The digital media business is evolving so fast that the roles for people are changing very quickly. In some cases, people have migrated to adjacent industries. Others have so closely tracked the transformation of media into a technology business that they now essentially work for tech companies. And a few have left media and advertising altogether. Here are some recent examples:
Embracing technology. As the media business relentlessly transforms itself into a technology business, entrepreneurs are evolving their companies accordingly. Chris Cunningham, CEO of appssavvy, pivoted his company and has now launched adtivity, a native ad platform for publishers. Likewise, Andy Monfried, CEO of Lotame, shed his profitable ad network business in order to focus on building a SaaS platform.
Creating new revenue streams. Media companies themselves are also changing. Some are looking for new ways—beyond advertising—to make money. Last year Glam Media acquired Ning, the SaaS-based social networking platform. Thrillist, the media business targeted to men, now derives more than half its revenue from its ecommerce unit, Jack Threads.
Going mobile. There have been a number of people moving from traditional digital media to mobile. Carrie Frolich, a former leader at media agency MEC, is at Apple working on iAd. Bill Clifford, formerly of Wild Tangent, is now the Chief Revenue Officer at SessionM, the mobile engagement platform.
Back to TV. While most of us started our careers in digital media, some have ended up working in an older but extremely effective medium: television. Bill Wise, former president of Right Media, is now the CEO of MediaOcean, the company that handles billing for billions of TV ad dollars. Dave Morgan, founder and former CEO of Tacoda and Real Media, is making TV advertising targetable as the CEO of Simulmedia.
Creating related businesses. A number of us are now working for companies that are adjacent to the media buying business. Chris Copeland formerly led GroupM’s search engine marketing division. He now heads up GroupM Next, the agency’s research and strategy group. I left AOL last year to create an HR platform for media and technology companies.

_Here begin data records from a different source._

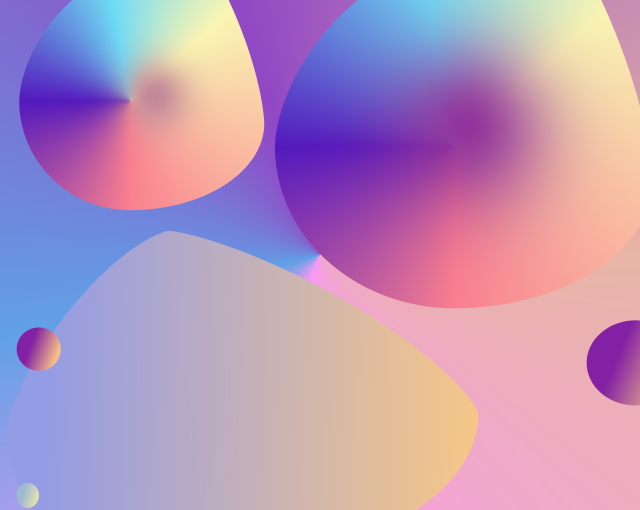
Give the GLSL for this background, as a Shadertoy shader.

```glsl
// Layout, in units of canvas height
const vec2 BACKDROP_CENTER = vec2(0.6275, 0.5);
const vec2 SMALL_EGG_POS = vec2(0.255, 0.802);
const vec2 LARGE_EGG_POS = vec2(0.8905, 0.7124);
const vec2 LARGE_EGG_SCALE = vec2(1.617, 1.48);
const vec2 SLAB_POS = vec2(0.3317, 0.1536);
const vec2 SLAB_FADE = vec2(0.075, 0.935);

// Outline: half widths (left, right), heights (top left, top right,
// bottom left, bottom right), lift of the right side, top curve powers
const vec2 EGG_WIDTHS = vec2(0.2173, 0.2631);
const vec4 EGG_HEIGHTS = vec4(0.25, 0.469, 0.2141, 0.17);
const float EGG_LIFT = -0.0441;
const vec2 EGG_POWERS = vec2(1.7, 1.5);
const vec2 SLAB_WIDTHS = vec2(0.3186, 0.6062);
const vec4 SLAB_HEIGHTS = vec4(0.3938, 0.3595, 0.2794, 0.3137);
const float SLAB_LIFT = 0.0343;
const vec2 SLAB_POWERS = vec2(1.4, 1.33);

// Stops of the angular gradients, in degrees
const vec4 BACKDROP_STOPS = vec4(108.0, 195.0, 250.0, 360.0);
const vec4 EGG_STOPS = vec4(42.0, 100.0, 180.0, 270.0);

// Colours
const vec3 VIOLET = vec3(0.57, 0.28, 0.77);
const vec3 SKY = vec3(0.38, 0.63, 0.90);
const vec3 PINK = vec3(0.98, 0.60, 0.95);
const vec3 ROSE = vec3(0.91, 0.71, 0.65);
const vec3 LEMON = vec3(0.98, 0.96, 0.70);
const vec3 CYAN = vec3(0.43, 0.86, 0.96);
const vec3 INDIGO = vec3(0.33, 0.10, 0.74);
const vec3 CORAL = vec3(0.98, 0.50, 0.56);
const vec3 DUSTY_CORE = vec3(0.76, 0.53, 0.60);
const vec3 PLUM_CORE = vec3(0.57, 0.20, 0.61);
const vec3 PERIWINKLE = vec3(0.58, 0.61, 0.90);
const vec3 APRICOT = vec3(0.97, 0.78, 0.53);
const vec3 PURPLE = vec3(0.51, 0.13, 0.64);
const vec3 PEACH = vec3(0.96, 0.74, 0.53);
const vec3 MIST = vec3(0.62, 0.73, 0.81);
const vec3 CREAM = vec3(0.89, 0.88, 0.69);

float ramp(float a, float b, float x) {
    return clamp((x - a) / (b - a), 0.0, 1.0);
}

// Closed angular gradient through four colours
vec3 angularGradient(vec2 p, vec4 stops, vec3 a, vec3 b, vec3 c, vec3 d) {
    float angle = mod(degrees(atan(p.y, p.x)) - stops.x, 360.0);
    vec4 s = stops - stops.x;
    vec3 color = mix(a, b, ramp(s.x, s.y, angle));
    color = mix(color, c, ramp(s.y, s.z, angle));
    color = mix(color, d, ramp(s.z, s.w, angle));
    return mix(color, a, ramp(s.w, 360.0, angle));
}

// Distance along the ray from the centre to a superellipse
float superellipse(vec2 p, vec2 radii, float power) {
    vec2 q = pow(abs(p) / radii + 1e-5, vec2(power));
    float k = pow(q.x + q.y, 1.0 / power);
    return length(p) * (1.0 - 1.0 / k);
}

// Four superellipse quarters joined into one lopsided outline
float blob(vec2 p, vec2 widths, vec4 heights, float lift, vec2 powers) {
    bool right = p.x > 0.0;
    if (right) p.y -= lift;
    bool top = p.y > 0.0;
    vec2 side = right ? heights.yw : heights.xz;
    vec2 radii = vec2(right ? widths.y : widths.x, top ? side.x : side.y);
    float power = top ? (right ? powers.y : powers.x) : 2.0;
    return superellipse(p, radii, power);
}

float coverage(float d) {
    return clamp(0.5 - d * iResolution.y, 0.0, 1.0);
}

// Egg with an angular gradient and a soft muted core
void drawEgg(inout vec3 color, vec2 p, vec2 scale, vec3 core, vec2 coreShift, float coreRadius) {
    float d = blob(p, EGG_WIDTHS * scale, EGG_HEIGHTS * scale.y, EGG_LIFT * scale.y, EGG_POWERS);
    vec3 fill = angularGradient(p, EGG_STOPS, LEMON, CYAN, INDIGO, CORAL);
    vec2 q = (p - coreShift) / coreRadius;
    fill = mix(fill, core, exp(-dot(q, q)));
    color = mix(color, fill, coverage(d));
}

// Small ellipse with a tilted two-colour gradient
void drawBead(inout vec3 color, vec2 p, vec2 radii, vec3 start, vec3 end) {
    float t = dot(p / radii, vec2(0.94, -0.34));
    vec3 fill = mix(start, end, ramp(-0.4, 0.85, t));
    color = mix(color, fill, coverage(superellipse(p, radii, 2.0)));
}

void mainImage(out vec4 fragColor, in vec2 fragCoord) {
    vec2 p = fragCoord / iResolution.y;

    // Backdrop
    vec3 color = angularGradient(p - BACKDROP_CENTER, BACKDROP_STOPS, VIOLET, SKY, PINK, ROSE);

    // Eggs
    drawEgg(color, p - SMALL_EGG_POS, vec2(1.0), DUSTY_CORE, vec2(0.047, 0.01), 0.068);
    drawEgg(color, p - LARGE_EGG_POS, LARGE_EGG_SCALE, PLUM_CORE, vec2(0.022, 0.038), 0.163);

    // Slab
    float slab = blob(p - SLAB_POS, SLAB_WIDTHS, SLAB_HEIGHTS, SLAB_LIFT, SLAB_POWERS);
    vec3 slabFill = mix(PERIWINKLE, APRICOT, ramp(SLAB_FADE.x, SLAB_FADE.y, p.x - 0.03 * p.y));
    color = mix(color, slabFill, coverage(slab));

    // Beads
    drawBead(color, p - vec2(0.076, 0.3154), vec2(0.0433, 0.0425), PURPLE, PEACH);
    drawBead(color, p - vec2(1.2467, 0.2884), vec2(0.0964, 0.0835), PURPLE, PEACH);
    drawBead(color, p - vec2(0.0543, 0.0286), vec2(0.0221, 0.0245), MIST, CREAM);

    fragColor = vec4(color, 1.0);
}
```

Out of here. And then there are people who have moved away from media entirely. Nat Turner, the co-founder and former CEO of Invite Media, recently launched his latest startup, Flatiron Health, a company that is working to cure cancer. Presumably, banner ads are not part of his business model.
There are still plenty of people that are keeping the faith. Rob Norman was recently appointed to arguably the most prestigious position in all of digital media as Chief Digital Officer of GroupM. Peter Naylor leads a formidable digital sales team at NBC Universal, as does Nick Johnson for NBC Sports.
But the industry built on people buying and selling banner ads is increasingly a technological one. That trend will surely continue, redefining how we make ourselves useful in the process.